Elia’s standout dishes include eggplant and zucchini chips cut paper-thin with yogurt spread, butternut squash schnitzel, and a seafood raw bar. Executive chef Jose Luis Falcon gives inspired twists to Mediterranean cuisine while staying true to age-old recipes for lavraki, fagri, and other signature dishes. Elia’s dress code states: “No baseball caps, sports apparel, flip-flops, or tank tops,” so you might take dining there as an opportunity to dress up a bit.
The Yard House | American Dream Way
The Yard House Gastropub is located in the American Dream Mall shopping mall in Court A, Level 3, where sports apparel is not a problem. The menu is peppered with novelty foods fit for a fancy Super Bowl party: poke nachos, vampire tacos, slider-piled plates, and Wisconsin fried cheese curds, to name a few. It claims the world’s largest selection of draft beer with 130 taps and a full-service bar, which means that finders should walk, not drive, from the restaurant to the MetLife Stadium (via the pedestrian bridge).
Ho Ho Restaurant | 235 Paterson Avenue

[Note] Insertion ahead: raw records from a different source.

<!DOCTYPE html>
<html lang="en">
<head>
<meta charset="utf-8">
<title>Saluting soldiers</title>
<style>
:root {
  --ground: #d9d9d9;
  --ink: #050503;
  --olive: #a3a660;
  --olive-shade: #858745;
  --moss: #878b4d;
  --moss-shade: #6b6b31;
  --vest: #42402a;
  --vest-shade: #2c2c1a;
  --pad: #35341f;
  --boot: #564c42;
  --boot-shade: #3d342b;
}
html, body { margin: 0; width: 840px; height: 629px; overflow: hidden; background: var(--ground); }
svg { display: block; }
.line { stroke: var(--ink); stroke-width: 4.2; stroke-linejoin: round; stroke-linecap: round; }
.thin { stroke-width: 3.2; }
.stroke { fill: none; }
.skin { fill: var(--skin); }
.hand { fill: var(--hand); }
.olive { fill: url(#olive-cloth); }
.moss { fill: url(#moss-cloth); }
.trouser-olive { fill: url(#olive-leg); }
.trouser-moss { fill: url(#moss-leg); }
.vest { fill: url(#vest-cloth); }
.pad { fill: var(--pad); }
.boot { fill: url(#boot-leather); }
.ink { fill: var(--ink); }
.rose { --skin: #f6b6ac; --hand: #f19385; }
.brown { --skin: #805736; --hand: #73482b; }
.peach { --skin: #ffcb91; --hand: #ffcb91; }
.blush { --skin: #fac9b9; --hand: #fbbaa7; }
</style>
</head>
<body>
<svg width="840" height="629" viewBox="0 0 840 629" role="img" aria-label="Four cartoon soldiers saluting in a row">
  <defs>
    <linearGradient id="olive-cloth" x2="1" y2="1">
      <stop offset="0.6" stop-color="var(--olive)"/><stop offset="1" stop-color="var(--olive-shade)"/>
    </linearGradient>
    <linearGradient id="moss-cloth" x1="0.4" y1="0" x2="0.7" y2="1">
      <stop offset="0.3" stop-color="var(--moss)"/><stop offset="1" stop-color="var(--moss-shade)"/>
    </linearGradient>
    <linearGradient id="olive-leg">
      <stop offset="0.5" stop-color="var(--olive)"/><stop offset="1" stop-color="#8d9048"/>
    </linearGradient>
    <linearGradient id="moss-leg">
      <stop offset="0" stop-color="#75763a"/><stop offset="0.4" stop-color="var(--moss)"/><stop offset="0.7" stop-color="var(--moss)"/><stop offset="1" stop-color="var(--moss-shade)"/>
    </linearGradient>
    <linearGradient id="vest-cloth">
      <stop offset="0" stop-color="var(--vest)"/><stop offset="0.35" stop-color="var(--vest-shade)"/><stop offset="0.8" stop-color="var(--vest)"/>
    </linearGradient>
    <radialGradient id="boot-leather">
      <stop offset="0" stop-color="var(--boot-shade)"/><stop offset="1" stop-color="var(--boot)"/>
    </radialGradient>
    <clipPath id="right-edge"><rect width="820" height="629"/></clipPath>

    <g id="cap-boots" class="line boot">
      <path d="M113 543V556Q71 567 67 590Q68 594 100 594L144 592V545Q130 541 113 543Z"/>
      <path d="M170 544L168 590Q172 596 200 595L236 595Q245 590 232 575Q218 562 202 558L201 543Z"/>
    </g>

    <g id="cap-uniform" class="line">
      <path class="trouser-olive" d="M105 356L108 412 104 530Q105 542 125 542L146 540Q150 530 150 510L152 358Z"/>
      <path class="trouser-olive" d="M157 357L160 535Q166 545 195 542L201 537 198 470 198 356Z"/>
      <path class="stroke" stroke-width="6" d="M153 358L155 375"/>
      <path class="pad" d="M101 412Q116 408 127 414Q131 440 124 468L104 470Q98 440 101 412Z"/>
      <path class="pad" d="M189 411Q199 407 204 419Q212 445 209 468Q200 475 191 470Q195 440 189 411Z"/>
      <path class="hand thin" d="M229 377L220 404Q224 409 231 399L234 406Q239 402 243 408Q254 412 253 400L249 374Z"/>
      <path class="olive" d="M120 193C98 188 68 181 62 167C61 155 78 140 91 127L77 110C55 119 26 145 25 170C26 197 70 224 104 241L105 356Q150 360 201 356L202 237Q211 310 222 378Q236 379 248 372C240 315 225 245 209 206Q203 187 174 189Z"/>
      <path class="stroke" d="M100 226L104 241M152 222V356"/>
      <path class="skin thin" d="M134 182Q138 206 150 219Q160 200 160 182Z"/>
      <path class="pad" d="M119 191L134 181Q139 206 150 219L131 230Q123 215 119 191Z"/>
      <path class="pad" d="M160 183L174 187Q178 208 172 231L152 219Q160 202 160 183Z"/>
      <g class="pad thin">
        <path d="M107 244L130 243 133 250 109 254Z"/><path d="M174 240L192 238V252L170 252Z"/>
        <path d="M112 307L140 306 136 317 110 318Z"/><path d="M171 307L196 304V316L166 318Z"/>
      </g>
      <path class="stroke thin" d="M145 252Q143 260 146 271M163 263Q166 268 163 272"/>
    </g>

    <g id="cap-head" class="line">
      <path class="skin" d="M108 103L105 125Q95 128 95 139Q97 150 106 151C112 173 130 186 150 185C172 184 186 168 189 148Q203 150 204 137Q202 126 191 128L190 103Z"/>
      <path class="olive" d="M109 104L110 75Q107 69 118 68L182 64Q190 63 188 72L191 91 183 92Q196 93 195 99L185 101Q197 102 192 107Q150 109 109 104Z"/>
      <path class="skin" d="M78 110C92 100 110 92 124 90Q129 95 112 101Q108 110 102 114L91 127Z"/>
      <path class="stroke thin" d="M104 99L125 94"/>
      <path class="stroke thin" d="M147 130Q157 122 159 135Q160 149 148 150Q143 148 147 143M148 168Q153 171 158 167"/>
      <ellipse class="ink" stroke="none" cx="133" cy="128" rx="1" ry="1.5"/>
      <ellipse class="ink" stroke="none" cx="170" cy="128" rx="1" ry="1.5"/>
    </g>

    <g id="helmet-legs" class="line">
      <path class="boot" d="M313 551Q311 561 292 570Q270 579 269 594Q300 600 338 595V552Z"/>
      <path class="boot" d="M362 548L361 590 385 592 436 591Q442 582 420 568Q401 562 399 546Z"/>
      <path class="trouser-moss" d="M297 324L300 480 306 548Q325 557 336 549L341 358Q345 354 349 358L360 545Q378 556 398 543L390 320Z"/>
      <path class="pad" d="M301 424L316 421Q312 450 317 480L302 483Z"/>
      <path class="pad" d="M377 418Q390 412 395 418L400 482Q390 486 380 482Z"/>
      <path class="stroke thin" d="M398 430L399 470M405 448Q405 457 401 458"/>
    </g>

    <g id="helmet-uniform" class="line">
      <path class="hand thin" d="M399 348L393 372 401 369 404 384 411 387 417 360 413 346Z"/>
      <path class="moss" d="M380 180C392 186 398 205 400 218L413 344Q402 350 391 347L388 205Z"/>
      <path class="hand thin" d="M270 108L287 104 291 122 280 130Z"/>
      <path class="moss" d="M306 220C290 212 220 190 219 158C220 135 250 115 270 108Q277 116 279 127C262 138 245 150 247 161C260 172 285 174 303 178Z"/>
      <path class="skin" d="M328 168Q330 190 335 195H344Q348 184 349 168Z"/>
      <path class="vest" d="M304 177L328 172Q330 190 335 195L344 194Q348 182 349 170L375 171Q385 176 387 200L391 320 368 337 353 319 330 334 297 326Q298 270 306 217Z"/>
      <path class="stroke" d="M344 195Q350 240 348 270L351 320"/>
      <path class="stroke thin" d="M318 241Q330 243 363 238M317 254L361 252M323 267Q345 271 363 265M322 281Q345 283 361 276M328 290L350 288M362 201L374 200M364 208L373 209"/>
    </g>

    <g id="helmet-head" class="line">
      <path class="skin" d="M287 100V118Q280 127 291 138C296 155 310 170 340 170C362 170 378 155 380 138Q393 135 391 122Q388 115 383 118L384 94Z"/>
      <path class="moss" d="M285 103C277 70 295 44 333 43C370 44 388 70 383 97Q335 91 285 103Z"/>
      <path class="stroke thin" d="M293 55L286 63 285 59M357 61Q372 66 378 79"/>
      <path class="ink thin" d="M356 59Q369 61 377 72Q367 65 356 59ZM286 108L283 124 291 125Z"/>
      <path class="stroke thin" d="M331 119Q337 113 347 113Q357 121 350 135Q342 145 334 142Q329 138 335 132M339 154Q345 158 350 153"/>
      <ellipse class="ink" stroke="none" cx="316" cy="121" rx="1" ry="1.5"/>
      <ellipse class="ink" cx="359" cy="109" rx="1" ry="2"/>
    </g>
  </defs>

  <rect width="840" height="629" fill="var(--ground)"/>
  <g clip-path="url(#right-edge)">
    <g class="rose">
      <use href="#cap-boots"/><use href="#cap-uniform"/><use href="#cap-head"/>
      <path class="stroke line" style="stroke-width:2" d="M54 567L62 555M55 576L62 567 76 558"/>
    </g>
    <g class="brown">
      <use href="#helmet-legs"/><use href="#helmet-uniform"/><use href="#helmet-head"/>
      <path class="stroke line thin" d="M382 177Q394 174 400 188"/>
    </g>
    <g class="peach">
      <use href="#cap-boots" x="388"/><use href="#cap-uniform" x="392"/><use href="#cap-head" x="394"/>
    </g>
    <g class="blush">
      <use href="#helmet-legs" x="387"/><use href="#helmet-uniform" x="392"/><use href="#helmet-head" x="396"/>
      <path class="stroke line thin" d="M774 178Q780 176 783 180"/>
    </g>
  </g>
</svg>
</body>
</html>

At Ho Ho Restaurant, traditional Korean and Japanese plates pull in loyal customers with sought-after bibimbap, kimchi, and bulgogi. It’s a cozy restaurant for very casual dining. The unique warning — “Our seafood menu items may contain seashells and are not recommended for people with weak teeth” — will likely read to some as a challenge.